Once a new phenomenon in the world of fitness, Nordic seems to be sporting more and more new trends as we speak. From machines that take you through fields and meadows; to swimming; Nordic walkers seem to have established themselves in the world of fitness with numerous manufacturers and millions of dollars invested. Now at fitness.com, we'd like to inform you on new developments in Nordic Walking and how it can benefit you.
There is aqua-gym, and aqua-swim, so why not aqua Nordic Walking? This is what Nordic walking trainer Michael Epp, from Altshausen asked. His invention is an ingeniously simple concept. Aqua-Nordic Walking is basically like Nordic walking, only it feels like you are training in water. The 1.35-meter deep basin allows for easy movement, but in reality the floor movements are simulated with a joint- relief and saving method, in the spine, hips, knees and ankles. Other muscles that can be stimulated include the arms, legs, buttocks, abdomen and back. Epp developed Aqua-Nordic Walking in collaboration with a manufacturing company called Aqua Nordic walking sticks.
Here are some websites in correspondence with new Nordic Trends:
Nordic Walking: Why not in the South?
The right step
Mass movement Nordic Walking
Run: The village for Nordic skiers

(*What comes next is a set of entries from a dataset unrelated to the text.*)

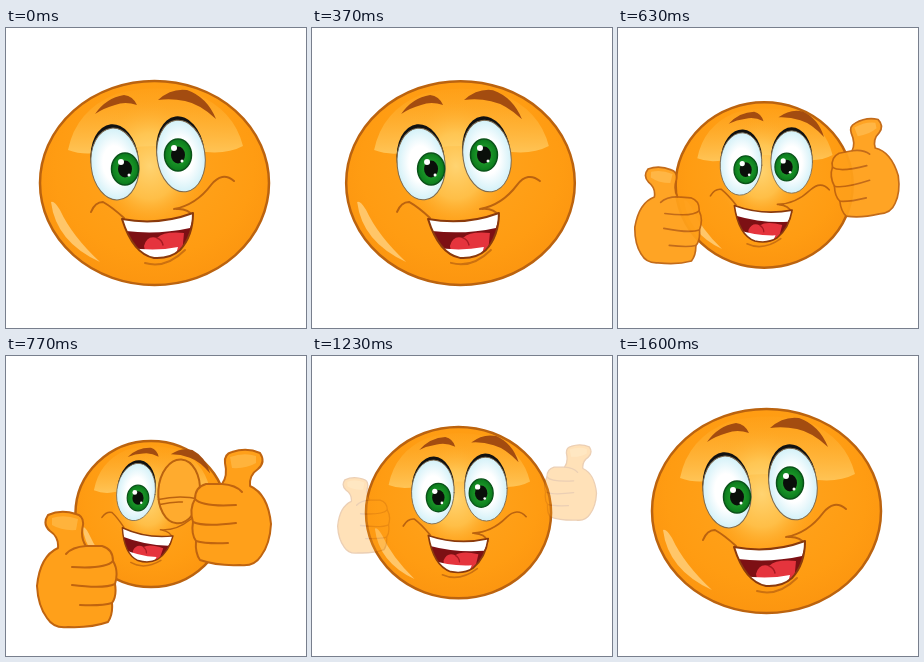
An HTML page that plays this animation: 300x300 px, repeating every 2000 ms.

```html
<!DOCTYPE html>
<html lang="en">
<head>
<meta charset="utf-8">
<title>Thumbs up</title>
<style>
  html, body { margin: 0; width: 100%; height: 100%; overflow: hidden; background: #fff; }
  svg { display: block; width: 100vw; height: 100vh; }
</style>
</head>
<body>
<svg viewBox="0 0 300 300" fill="none" stroke-linecap="round" stroke-linejoin="round">
  <defs>
    <radialGradient id="skin" cx=".5" cy=".42" r=".62">
      <stop offset="0" stop-color="#ffa51f"/>
      <stop offset=".7" stop-color="#ff9c12"/>
      <stop offset="1" stop-color="#fb940f"/>
    </radialGradient>
    <linearGradient id="gloss" x2="0" y2="1">
      <stop offset="0" stop-color="#ffb536" stop-opacity=".1"/>
      <stop offset="1" stop-color="#ffcb62" stop-opacity=".85"/>
    </linearGradient>
    <radialGradient id="glow">
      <stop offset="0" stop-color="#ffdc80"/>
      <stop offset=".5" stop-color="#ffcc5c" stop-opacity=".8"/>
      <stop offset="1" stop-color="#ffa51f" stop-opacity="0"/>
    </radialGradient>
    <radialGradient id="white">
      <stop offset=".5" stop-color="#fff"/>
      <stop offset="1" stop-color="#d3f1f8"/>
    </radialGradient>
    <radialGradient id="green">
      <stop offset=".4" stop-color="#1f9a2a"/>
      <stop offset="1" stop-color="#0a7a1c"/>
    </radialGradient>
    <path id="lips" d="M116 191Q152 198 187 185Q187 208 174 222Q164 231 148 230Q127 226 116 191Z"/>
    <clipPath id="mouthClip"><use href="#lips"/></clipPath>
    <clipPath id="lidClip"><rect id="lidRect" x="140" y="82" width="72" height="0"/></clipPath>

    <g id="eye">
      <ellipse cy="-4" rx="24" ry="36" fill="#111"/>
      <ellipse rx="24" ry="36" fill="url(#white)" stroke="#7d6a50"/>
    </g>
    <g id="iris">
      <ellipse rx="13.5" ry="16" fill="url(#green)" stroke="#0a5219" stroke-width="1.5"/>
      <ellipse rx="7" ry="8.5" fill="#0a0f0a"/>
      <circle cx="-4" cy="-7" r="3" fill="#fff"/>
      <circle cx="4" cy="6" r="1.5" fill="#fff"/>
    </g>
    <g id="hand" stroke="#c0640f" stroke-width="2">
      <path fill="#ffa01a" d="M52 192Q34 200 31 230Q32 250 41 262Q48 273 62 271Q85 272 102 266Q107 259 106 247Q111 240 109 228Q113 215 107 205Q107 193 96 190L80 190Q74 182 77 169Q78 160 70 158Q55 153 42 159Q36 168 44 175Q53 181 52 192Z"/>
      <path stroke="none" fill="#ffb845" opacity=".8" d="M46 162Q58 158 72 163L70 174Q56 175 46 169Z"/>
      <path d="M80 190Q66 191 60 198M107 205Q100 213 66 211M109 228Q98 233 66 229M106 247Q96 250 74 249"/>
    </g>
  </defs>

  <g id="head">
    <ellipse cx="148.5" cy="155" rx="114.5" ry="102" fill="url(#skin)" stroke="#bb630f" stroke-width="2.5" vector-effect="non-scaling-stroke"/>
    <path fill="url(#gloss)" d="M62 122Q70 82 110 66Q150 55 190 66Q228 82 237 118Q222 126 200 124Q150 112 96 124Q78 128 62 122Z"/>
    <path fill="#ffce78" opacity=".85" d="M45 174Q50 214 94 234Q66 208 54 182Q48 172 45 174Z"/>
    <ellipse cx="144" cy="138" rx="56" ry="66" fill="url(#glow)" opacity=".85"/>
  </g>

  <use id="leftEye" href="#eye" transform="rotate(-6)"/>
  <use id="rightEye" href="#eye"/>
  <use id="leftIris" href="#iris"/>
  <use id="rightIris" href="#iris"/>

  <g id="lid">
    <g clip-path="url(#lidClip)" transform="translate(-175 -128)">
      <ellipse cx="175" cy="126" rx="26" ry="40" fill="#ffab2e" stroke="#bb630f" stroke-width="2.5"/>
      <path d="M150 138Q176 130 201 134M152 144Q168 139 180 139" stroke="#bb630f" stroke-width="2"/>
    </g>
  </g>

  <g id="leftBrow" fill="#a34c10">
    <path transform="translate(-110 -76)" d="M89 86Q100 70 118 67Q127 68 131 77Q119 73 109 77Q98 80 89 86Z"/>
  </g>
  <g id="rightBrow" fill="#a34c10">
    <path transform="translate(-181 -76)" d="M152 72Q165 60 181 62Q201 69 210 91Q194 76 179 73Q165 70 152 72Z"/>
  </g>

  <g id="mouth">
    <g transform="translate(-151 -207)">
      <g stroke="#bb630f" stroke-width="2">
        <path d="M85 184Q89 174 97 174Q106 179 118 190"/>
        <path d="M168 181Q190 177 205 157Q216 143 228 153M170 181Q182 180 187 188"/>
        <path d="M139 235Q160 241 179 222" opacity=".75"/>
      </g>
      <g clip-path="url(#mouthClip)">
        <rect x="110" y="180" width="80" height="54" fill="#7d1014"/>
        <path fill="#e5343d" d="M138 218Q141 207 151 210Q158 203 178 205L176 226L140 228Z"/>
        <path d="M151 210Q156 212 157 217" stroke="#a81a22" stroke-width="1.5"/>
        <path fill="#fff" d="M112 186L190 180L184 200Q152 207 120 203Z"/>
        <path fill="#fff" d="M122 219Q146 224 172 219L168 234H126Z"/>
      </g>
      <use href="#lips" stroke="#8a3a0c" stroke-width="2"/>
    </g>
  </g>

  <g id="leftHand"><use href="#hand" transform="translate(-70 -214)"/></g>
  <g id="rightHand"><use href="#hand" transform="translate(-70 -214)"/></g>
</svg>
<script>
const LOOP = 2000, FPS = 30;
const $ = id => document.getElementById(id);
const move = (id, transform) => $(id).setAttribute('transform', transform);
const mix = (a, b, p) => a + (b - a) * p;
const ramp = (t, from, to) => Math.min(1, Math.max(0, (t - from) / (to - from)));
const curve = (a, b, c, u) => mix(mix(a, b, u), mix(b, c, u), u);

// Each part slides from its open pose to its wink pose.
const parts = {
  leftEye:   { from: [109, 136], to: [130, 136], scale: .8, tilt: -6, turn: 14 },
  rightEye:  { from: [175, 128], to: [173, 137], scale: .8, tilt: -8, turn: 12 },
  leftIris:  { from: [119, 141], to: [132, 142], scale: .8 },
  rightIris: { from: [172, 127], to: [167, 145], scale: .8 },
  lid:       { from: [175, 128], to: [173, 137], scale: .8, tilt: -8, turn: 12 },
  leftBrow:  { from: [110, 76], to: [138, 97], scale: .72, turn: 12 },
  rightBrow: { from: [181, 76], to: [185, 104], scale: .72, turn: 8 },
  mouth:     { from: [151, 207], to: [138, 189], scale: .72, turn: 14 }
};

// Hands fly in from `enter`, stop at `hold`, and bend past `bend` to `leave`.
const hands = {
  leftHand:  { enter: [15, 143], hold: [70, 214], bend: [27, 221], leave: [60, 133], spin: 11, flip: 1 },
  rightHand: { enter: [281, 121], hold: [226, 152], bend: [240, 144], leave: [268, 119], spin: -30, flip: -1 }
};

// 0 is the open face, 1 the wink; it swells below 0 first.
function winkAt(step) {
  const swell = -.41;
  if (step < 6) return swell * step / 6;
  return step < 28 ? mix(swell, 1, ramp(step, 6, 23)) : 1 - ramp(step, 28.5, 48);
}

function drawPart(id, p) {
  const { from, to, scale, tilt = 0, turn = 0 } = parts[id];
  const [x, y] = from.map((v, i) => mix(v, to[i], p));
  move(id, `translate(${x} ${y}) rotate(${tilt + turn * p}) scale(${mix(1, scale, p)})`);
}

function drawHand(id, step) {
  const { enter, hold, bend, leave, spin, flip } = hands[id];
  const come = ramp(step, 12, 23), go = ramp(step, 27, 39);
  const [x, y] = hold.map((v, i) =>
    go ? curve(v, bend[i], leave[i], go) : mix(enter[i], v, come));
  const size = mix(.53, 1, come) - go * go / 2;
  move(id, `translate(${x} ${y}) rotate(${spin * (1 - come)}) scale(${size * flip} ${size})`);
  $(id).setAttribute('opacity', Math.min(1, come * 1.5) - go * go);
}

function draw(time) {
  const step = Math.floor((time % LOOP + 3.5) * FPS / 1000);
  const p = winkAt(step);
  move('head', `translate(${148.5 - 3.5 * p} ${155 + 3 * p}) scale(${1 - .34 * p} ${1 - .284 * p}) translate(-148.5 -155)`);
  Object.keys(parts).forEach(id => drawPart(id, p));
  const shut = ramp(step, 19, 22) - ramp(step, 28, 31);
  $('lidRect').setAttribute('height', 90 * shut);
  Object.keys(hands).forEach(id => drawHand(id, step));
}

const start = performance.now();
function tick() {
  draw(performance.now() - start);
  requestAnimationFrame(tick);
}
tick();
</script>
</body>
</html>
```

A second trend in Nordic walking is Nordic trekking. Nordic Trekking is for long distance walking. Since Nordic Walking is more leisurely, Nordic trekking is usually done at a higher pace and with a pulse maker. It is also for those that want more of an adventure with nature. You can choose different tours or treks that lead you through relaxing picturesque environments, and plan it as a day trip or even a period over several days. Nordic Trekking is also a way to connect fitness with a touristic experience.
The Myth of Joint Relief from Nordic Walking:
Some researchers have reason to believe that the theory that Nordic Walking produces joint relief is a myth. In a field study five scientific researchers found after testing that Nordic Walking did not cause any joint relief in comparison to walking, jogging, or running on natural surfaces. The scientists took volunteers of different gender, height, and weight ratios, (with and without walking sticks) to run pressure on the different joints. In doing so, they found no difference between Nordic Walking and regular walking. The conclusion of the study: "The data clearly demonstrates that the widespread opinion of a joint discharge by Nordic Walking by 30-50 percent is not necessarily true."
However, some may prefer walking indoors where they can choose their own room temperatures, but still get the same beautiful scenery of the outdoors. No matter what way you decide to choose, the option is now readily available to you.